*HOW TO COMPLETE THIS TASK*: Read the material below. Count the lines containing "warm" and give that count alone.
MATERIAL FOR THE TASK section start
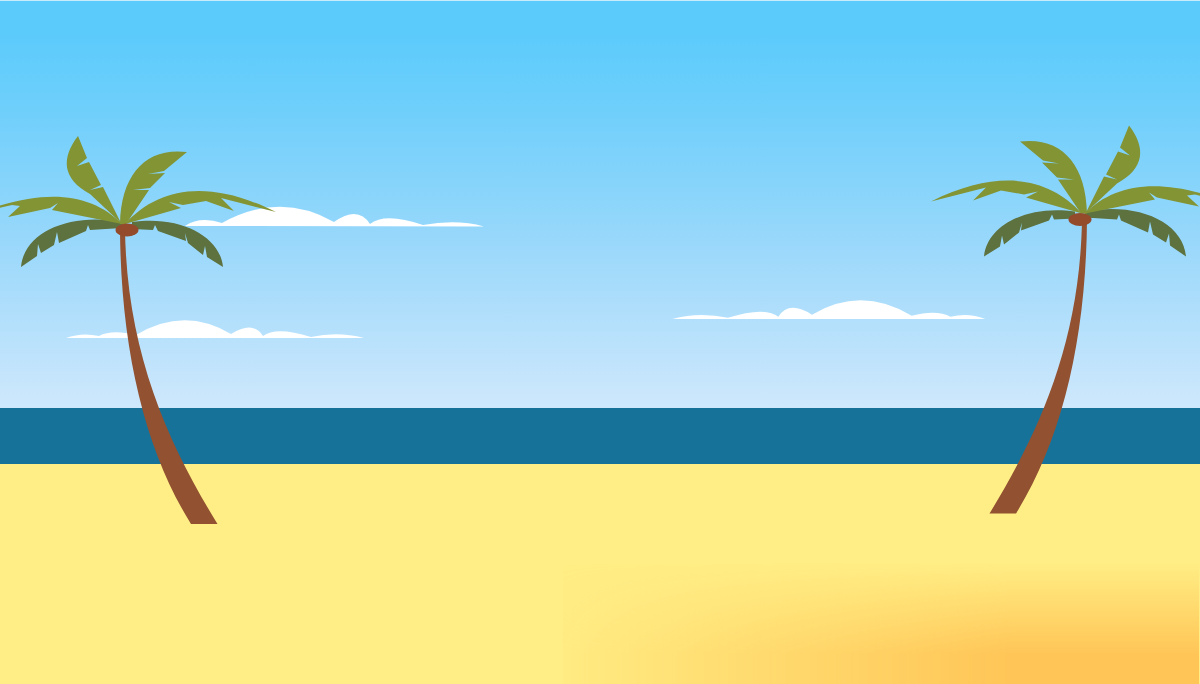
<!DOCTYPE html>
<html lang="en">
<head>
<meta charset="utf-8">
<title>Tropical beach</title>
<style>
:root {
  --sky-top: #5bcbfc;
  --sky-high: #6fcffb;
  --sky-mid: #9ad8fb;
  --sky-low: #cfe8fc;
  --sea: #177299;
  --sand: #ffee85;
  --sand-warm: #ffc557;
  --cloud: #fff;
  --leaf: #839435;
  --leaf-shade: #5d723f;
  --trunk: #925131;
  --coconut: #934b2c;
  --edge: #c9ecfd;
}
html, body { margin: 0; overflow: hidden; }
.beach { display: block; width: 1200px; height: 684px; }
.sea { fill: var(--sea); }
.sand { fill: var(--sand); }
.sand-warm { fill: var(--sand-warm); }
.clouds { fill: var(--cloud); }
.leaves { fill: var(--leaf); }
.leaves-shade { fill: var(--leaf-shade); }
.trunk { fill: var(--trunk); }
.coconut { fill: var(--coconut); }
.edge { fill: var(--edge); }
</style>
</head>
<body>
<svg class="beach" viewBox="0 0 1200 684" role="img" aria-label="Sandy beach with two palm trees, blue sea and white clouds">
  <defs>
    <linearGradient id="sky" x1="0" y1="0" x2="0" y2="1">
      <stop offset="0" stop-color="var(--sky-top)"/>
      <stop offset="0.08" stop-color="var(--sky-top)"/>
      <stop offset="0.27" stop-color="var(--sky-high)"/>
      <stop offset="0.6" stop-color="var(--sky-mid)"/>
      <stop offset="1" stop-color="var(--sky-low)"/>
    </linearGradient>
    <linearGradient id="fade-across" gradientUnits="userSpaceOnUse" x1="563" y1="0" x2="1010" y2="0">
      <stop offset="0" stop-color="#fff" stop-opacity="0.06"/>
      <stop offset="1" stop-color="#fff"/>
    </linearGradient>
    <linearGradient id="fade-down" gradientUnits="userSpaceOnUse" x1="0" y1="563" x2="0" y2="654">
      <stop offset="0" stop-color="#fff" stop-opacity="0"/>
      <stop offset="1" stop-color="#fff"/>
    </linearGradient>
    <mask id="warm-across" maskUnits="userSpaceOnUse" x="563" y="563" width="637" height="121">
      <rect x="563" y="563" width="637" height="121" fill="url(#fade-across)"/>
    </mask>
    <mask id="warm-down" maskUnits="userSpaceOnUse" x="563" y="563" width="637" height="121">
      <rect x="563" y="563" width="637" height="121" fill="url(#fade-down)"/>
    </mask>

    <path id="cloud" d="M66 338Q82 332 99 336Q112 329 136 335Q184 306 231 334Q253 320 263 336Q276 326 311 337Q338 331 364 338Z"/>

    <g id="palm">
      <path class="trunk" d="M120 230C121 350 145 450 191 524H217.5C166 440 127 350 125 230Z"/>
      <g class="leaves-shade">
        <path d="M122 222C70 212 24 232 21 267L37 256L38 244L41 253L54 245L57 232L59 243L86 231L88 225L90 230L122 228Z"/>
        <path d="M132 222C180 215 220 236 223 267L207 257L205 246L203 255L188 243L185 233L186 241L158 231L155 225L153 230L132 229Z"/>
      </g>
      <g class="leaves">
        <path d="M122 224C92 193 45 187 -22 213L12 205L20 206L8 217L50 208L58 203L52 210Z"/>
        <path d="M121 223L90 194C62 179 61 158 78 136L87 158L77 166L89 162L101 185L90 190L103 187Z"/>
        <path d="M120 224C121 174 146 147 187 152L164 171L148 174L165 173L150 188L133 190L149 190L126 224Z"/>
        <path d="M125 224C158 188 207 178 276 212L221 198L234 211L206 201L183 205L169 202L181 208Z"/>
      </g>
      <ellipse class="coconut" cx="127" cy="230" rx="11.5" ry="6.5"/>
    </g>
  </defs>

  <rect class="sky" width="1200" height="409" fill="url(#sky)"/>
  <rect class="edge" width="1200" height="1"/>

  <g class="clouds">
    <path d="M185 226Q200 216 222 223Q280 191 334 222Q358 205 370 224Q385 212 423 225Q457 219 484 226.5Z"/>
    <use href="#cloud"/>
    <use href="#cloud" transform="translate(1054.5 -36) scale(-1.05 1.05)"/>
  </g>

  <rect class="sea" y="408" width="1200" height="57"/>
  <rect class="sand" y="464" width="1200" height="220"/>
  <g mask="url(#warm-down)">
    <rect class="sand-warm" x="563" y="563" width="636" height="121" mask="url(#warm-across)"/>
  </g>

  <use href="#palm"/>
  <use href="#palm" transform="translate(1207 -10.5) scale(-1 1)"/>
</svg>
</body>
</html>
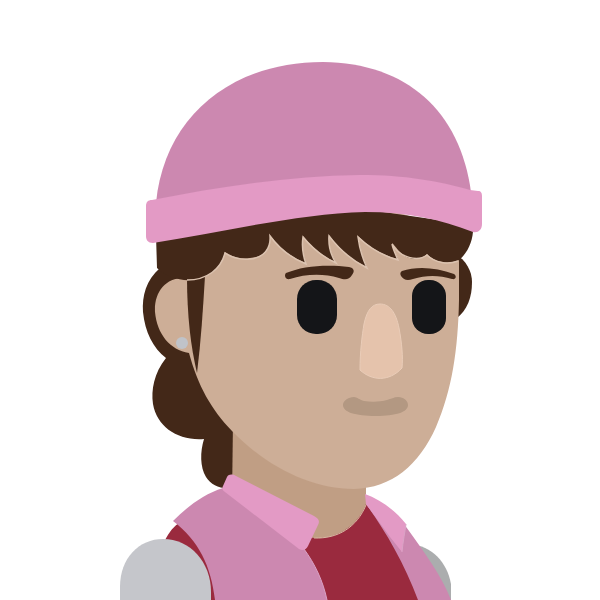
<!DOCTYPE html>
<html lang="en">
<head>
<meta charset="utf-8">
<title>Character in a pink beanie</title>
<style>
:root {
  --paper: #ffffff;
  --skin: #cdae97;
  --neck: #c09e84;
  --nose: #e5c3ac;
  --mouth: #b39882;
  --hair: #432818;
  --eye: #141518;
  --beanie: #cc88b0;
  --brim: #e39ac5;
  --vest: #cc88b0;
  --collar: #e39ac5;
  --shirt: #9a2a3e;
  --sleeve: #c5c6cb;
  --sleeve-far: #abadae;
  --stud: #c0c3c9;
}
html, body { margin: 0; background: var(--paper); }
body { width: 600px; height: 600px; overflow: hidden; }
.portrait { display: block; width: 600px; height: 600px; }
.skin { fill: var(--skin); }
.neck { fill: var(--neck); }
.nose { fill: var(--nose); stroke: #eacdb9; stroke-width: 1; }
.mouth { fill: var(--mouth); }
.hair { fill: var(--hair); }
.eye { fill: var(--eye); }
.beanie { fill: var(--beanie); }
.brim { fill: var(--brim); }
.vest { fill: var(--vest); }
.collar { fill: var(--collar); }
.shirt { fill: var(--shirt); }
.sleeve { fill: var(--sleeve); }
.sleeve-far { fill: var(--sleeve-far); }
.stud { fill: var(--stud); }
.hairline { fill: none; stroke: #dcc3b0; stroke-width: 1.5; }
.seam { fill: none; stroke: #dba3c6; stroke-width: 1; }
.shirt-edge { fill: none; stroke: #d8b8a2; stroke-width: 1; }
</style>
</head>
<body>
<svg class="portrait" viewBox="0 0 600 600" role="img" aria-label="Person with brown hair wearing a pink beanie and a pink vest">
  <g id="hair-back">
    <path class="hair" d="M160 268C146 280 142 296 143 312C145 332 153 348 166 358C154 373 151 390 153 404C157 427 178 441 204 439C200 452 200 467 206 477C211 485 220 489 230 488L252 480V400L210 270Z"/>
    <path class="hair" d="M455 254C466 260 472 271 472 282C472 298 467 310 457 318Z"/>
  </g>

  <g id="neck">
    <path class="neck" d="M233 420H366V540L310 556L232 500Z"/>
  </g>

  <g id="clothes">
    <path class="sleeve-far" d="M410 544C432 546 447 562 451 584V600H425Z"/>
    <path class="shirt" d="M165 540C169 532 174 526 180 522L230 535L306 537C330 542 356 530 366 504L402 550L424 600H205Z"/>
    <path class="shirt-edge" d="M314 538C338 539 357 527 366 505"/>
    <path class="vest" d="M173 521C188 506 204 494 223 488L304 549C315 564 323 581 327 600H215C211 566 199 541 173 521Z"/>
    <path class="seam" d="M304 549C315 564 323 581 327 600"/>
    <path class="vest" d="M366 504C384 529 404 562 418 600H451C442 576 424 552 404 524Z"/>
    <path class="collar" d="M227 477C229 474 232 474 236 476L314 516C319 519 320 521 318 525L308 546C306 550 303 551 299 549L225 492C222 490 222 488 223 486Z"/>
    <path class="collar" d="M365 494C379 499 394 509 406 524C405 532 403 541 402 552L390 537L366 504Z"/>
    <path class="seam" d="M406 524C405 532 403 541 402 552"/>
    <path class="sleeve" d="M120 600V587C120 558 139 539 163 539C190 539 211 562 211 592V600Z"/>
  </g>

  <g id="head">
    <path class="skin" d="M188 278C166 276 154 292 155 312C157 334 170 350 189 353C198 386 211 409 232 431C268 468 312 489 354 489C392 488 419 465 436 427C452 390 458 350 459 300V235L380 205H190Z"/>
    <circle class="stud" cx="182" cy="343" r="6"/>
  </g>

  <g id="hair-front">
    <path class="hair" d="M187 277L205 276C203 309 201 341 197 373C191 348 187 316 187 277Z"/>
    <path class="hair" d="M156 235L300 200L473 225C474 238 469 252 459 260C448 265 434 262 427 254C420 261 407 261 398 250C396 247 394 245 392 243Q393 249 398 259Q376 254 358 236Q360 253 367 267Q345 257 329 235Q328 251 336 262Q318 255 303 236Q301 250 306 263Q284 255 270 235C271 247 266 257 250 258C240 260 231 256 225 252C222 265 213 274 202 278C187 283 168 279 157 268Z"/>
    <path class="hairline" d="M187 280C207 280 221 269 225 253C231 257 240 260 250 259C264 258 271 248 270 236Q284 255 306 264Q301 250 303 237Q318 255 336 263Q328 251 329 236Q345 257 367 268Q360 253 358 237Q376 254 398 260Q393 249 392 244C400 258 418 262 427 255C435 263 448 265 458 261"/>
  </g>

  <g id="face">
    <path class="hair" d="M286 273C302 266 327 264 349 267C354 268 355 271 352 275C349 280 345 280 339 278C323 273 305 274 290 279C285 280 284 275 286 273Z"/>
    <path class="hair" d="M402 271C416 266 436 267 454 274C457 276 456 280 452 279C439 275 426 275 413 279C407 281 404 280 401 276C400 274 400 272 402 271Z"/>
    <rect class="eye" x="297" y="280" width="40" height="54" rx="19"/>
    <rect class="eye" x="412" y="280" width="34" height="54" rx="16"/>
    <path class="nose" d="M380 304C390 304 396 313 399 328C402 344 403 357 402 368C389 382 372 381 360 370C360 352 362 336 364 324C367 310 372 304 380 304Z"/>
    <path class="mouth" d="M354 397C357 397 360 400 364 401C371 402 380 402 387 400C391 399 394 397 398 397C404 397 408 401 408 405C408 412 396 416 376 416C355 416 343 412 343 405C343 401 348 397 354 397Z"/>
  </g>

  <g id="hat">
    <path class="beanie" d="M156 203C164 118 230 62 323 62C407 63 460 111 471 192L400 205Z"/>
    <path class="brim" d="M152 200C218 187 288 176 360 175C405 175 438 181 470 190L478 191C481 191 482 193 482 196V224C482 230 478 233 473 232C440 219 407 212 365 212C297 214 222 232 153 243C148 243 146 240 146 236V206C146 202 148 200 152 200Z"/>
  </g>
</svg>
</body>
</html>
MATERIAL FOR THE TASK section end
*EXERCISE SOLUTION*: 6